There are several signboards along the way showing the current location you are standing on. This signboard is telling you that you are in for a steep walk about 500 km ahead.
This part of the climb does look dangerous and tough but it’s do-able if you take your time to place your feet properly and slowly make your way up. In my opinion, this stretch is the most difficult going up and coming down as well. Walking sticks are of no use here because you will need your hands to position and support yourself. At times, I even went down on all fours to get over the bigger rocks.

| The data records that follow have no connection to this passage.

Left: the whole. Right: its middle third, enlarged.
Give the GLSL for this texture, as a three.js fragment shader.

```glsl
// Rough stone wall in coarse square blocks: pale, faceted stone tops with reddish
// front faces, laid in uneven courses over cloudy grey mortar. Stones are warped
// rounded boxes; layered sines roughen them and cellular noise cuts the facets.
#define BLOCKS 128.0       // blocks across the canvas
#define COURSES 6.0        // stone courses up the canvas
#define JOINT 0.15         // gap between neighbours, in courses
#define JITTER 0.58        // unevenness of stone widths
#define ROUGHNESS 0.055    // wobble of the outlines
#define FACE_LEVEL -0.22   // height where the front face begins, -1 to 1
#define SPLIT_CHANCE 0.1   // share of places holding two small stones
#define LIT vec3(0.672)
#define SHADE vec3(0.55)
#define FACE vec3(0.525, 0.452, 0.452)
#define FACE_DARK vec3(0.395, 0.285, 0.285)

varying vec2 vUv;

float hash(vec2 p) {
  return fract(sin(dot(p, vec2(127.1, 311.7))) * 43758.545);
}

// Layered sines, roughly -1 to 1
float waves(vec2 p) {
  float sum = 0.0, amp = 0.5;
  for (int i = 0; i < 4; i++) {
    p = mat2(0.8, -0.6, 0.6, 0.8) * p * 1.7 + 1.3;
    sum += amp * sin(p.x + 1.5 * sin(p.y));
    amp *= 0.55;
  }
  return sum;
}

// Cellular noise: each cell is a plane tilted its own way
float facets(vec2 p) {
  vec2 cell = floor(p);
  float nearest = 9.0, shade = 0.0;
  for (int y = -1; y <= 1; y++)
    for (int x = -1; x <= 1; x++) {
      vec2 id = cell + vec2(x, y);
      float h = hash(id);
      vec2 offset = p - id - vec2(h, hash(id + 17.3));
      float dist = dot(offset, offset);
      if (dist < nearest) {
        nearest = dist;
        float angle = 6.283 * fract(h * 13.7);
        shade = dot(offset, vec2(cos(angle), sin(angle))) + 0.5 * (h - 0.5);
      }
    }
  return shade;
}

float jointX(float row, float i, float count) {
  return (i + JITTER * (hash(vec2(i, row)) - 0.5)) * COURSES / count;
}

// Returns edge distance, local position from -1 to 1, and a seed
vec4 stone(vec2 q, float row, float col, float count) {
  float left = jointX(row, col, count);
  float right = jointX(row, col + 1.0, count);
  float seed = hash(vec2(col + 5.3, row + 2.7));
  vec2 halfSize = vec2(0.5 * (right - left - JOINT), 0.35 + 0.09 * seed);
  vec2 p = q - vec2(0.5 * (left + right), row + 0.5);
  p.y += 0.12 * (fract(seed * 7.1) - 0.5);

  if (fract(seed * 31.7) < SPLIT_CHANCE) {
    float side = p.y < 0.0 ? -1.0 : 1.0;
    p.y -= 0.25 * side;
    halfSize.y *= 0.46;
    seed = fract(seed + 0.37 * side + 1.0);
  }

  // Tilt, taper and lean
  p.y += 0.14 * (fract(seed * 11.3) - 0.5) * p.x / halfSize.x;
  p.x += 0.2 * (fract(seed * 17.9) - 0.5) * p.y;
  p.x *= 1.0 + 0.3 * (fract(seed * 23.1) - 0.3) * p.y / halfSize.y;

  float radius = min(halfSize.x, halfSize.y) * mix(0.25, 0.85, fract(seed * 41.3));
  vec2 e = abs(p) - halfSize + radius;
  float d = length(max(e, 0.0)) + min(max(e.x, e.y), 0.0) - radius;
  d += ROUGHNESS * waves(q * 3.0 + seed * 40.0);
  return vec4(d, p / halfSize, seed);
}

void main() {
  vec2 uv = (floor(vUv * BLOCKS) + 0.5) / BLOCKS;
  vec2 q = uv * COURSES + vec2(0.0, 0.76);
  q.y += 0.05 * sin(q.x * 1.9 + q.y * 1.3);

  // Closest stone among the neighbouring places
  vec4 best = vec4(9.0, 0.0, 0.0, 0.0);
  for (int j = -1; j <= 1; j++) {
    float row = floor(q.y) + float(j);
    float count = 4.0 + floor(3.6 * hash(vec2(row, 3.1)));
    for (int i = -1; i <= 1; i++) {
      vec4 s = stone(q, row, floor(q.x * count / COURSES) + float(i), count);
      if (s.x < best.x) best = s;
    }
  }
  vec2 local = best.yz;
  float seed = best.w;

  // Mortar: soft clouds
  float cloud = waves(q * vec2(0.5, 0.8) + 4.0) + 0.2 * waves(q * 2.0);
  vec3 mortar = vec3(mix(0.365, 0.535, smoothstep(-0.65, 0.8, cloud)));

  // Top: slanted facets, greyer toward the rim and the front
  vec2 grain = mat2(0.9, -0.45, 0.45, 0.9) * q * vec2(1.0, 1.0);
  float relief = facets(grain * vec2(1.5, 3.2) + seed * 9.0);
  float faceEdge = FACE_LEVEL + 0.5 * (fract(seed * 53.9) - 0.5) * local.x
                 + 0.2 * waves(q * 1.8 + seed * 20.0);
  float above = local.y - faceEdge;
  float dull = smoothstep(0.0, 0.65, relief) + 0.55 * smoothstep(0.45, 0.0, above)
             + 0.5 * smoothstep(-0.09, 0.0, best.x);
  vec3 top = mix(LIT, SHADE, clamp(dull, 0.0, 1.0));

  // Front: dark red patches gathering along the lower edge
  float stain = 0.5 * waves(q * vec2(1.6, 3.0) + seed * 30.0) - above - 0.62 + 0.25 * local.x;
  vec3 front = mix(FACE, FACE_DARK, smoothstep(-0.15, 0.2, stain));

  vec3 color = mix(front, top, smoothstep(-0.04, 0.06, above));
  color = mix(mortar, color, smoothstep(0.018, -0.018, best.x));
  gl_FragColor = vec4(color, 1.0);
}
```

Thank God the weather took a turn for the better and I knew I was almost there when I caught a glimpse of the fjord reaching out towards the mountains. There are two routes to approach the Pulpit Rock. Route 1 is on your left around a bend and onwards uphill. This way will bring you level with the top of the rock which means that you will be standing on the jutted rock itself. Route 2 is walking straight, make a right where you will have to walk upwards on a slight incline. This way will bring you above the Pulpit Rock for an overhead view. The best way to do it is to go straight up by Route 2 and later come down to take a memorable photo of you sitting at the edge of the iconic jutted rock … Cool! [ Tip : Still photographs cannot capture chattering teeth or legs trembling with fear! … hehehe ]
You have reached your destination when you hear exclamations of appreciation and awe all around you. It was indeed breathtaking and I made some new friends from Hong Kong and they were kind enough to take some photographs for me. This was the time and place for me to take out my prepacked sandwiches and my hot flask of coffee. With such a view in front of me, I had the most wonderful lunch on a famous mountain plateau facing a gorgeous canvas of fjords and mountains. Aaaah … what more could a girl ask for, eh? …… Umm.. well, maybe the presence of my husband beside me, to share this special moment with …
Reluctantly, after an hour, I tore my eyes away from the spectacular view and began my descent. As I was concentrating so much on getting to the Pulpit Rock as fast as I could, on the return leg, I went down in a more relaxed manner. I began to notice beautiful lakes framed by trees and mountains. A Danish couple and I started to walk together and it was nice exchanging “oohs” and “aahs” at the sight of the beautiful landscapes.
WHEN TO GO
The main season, whereby transportation is most convenient for those who are travelling independently, is between April to September. The rest of the months will be considered low season and weather can be pretty erratic. The trail may be slippery and it gets dark quickly. If you have to travel during the low season, it is advisable to check on the weather conditions.
There are many ways to visit the Pulpit Rock. You can join a tour, rent a car or even take a helicopter ride to see it from way above. Whichever way you choose, you will not regret walking up the stony trail to see for yourself the magnificent view. I don’t think any photographs can do it justice.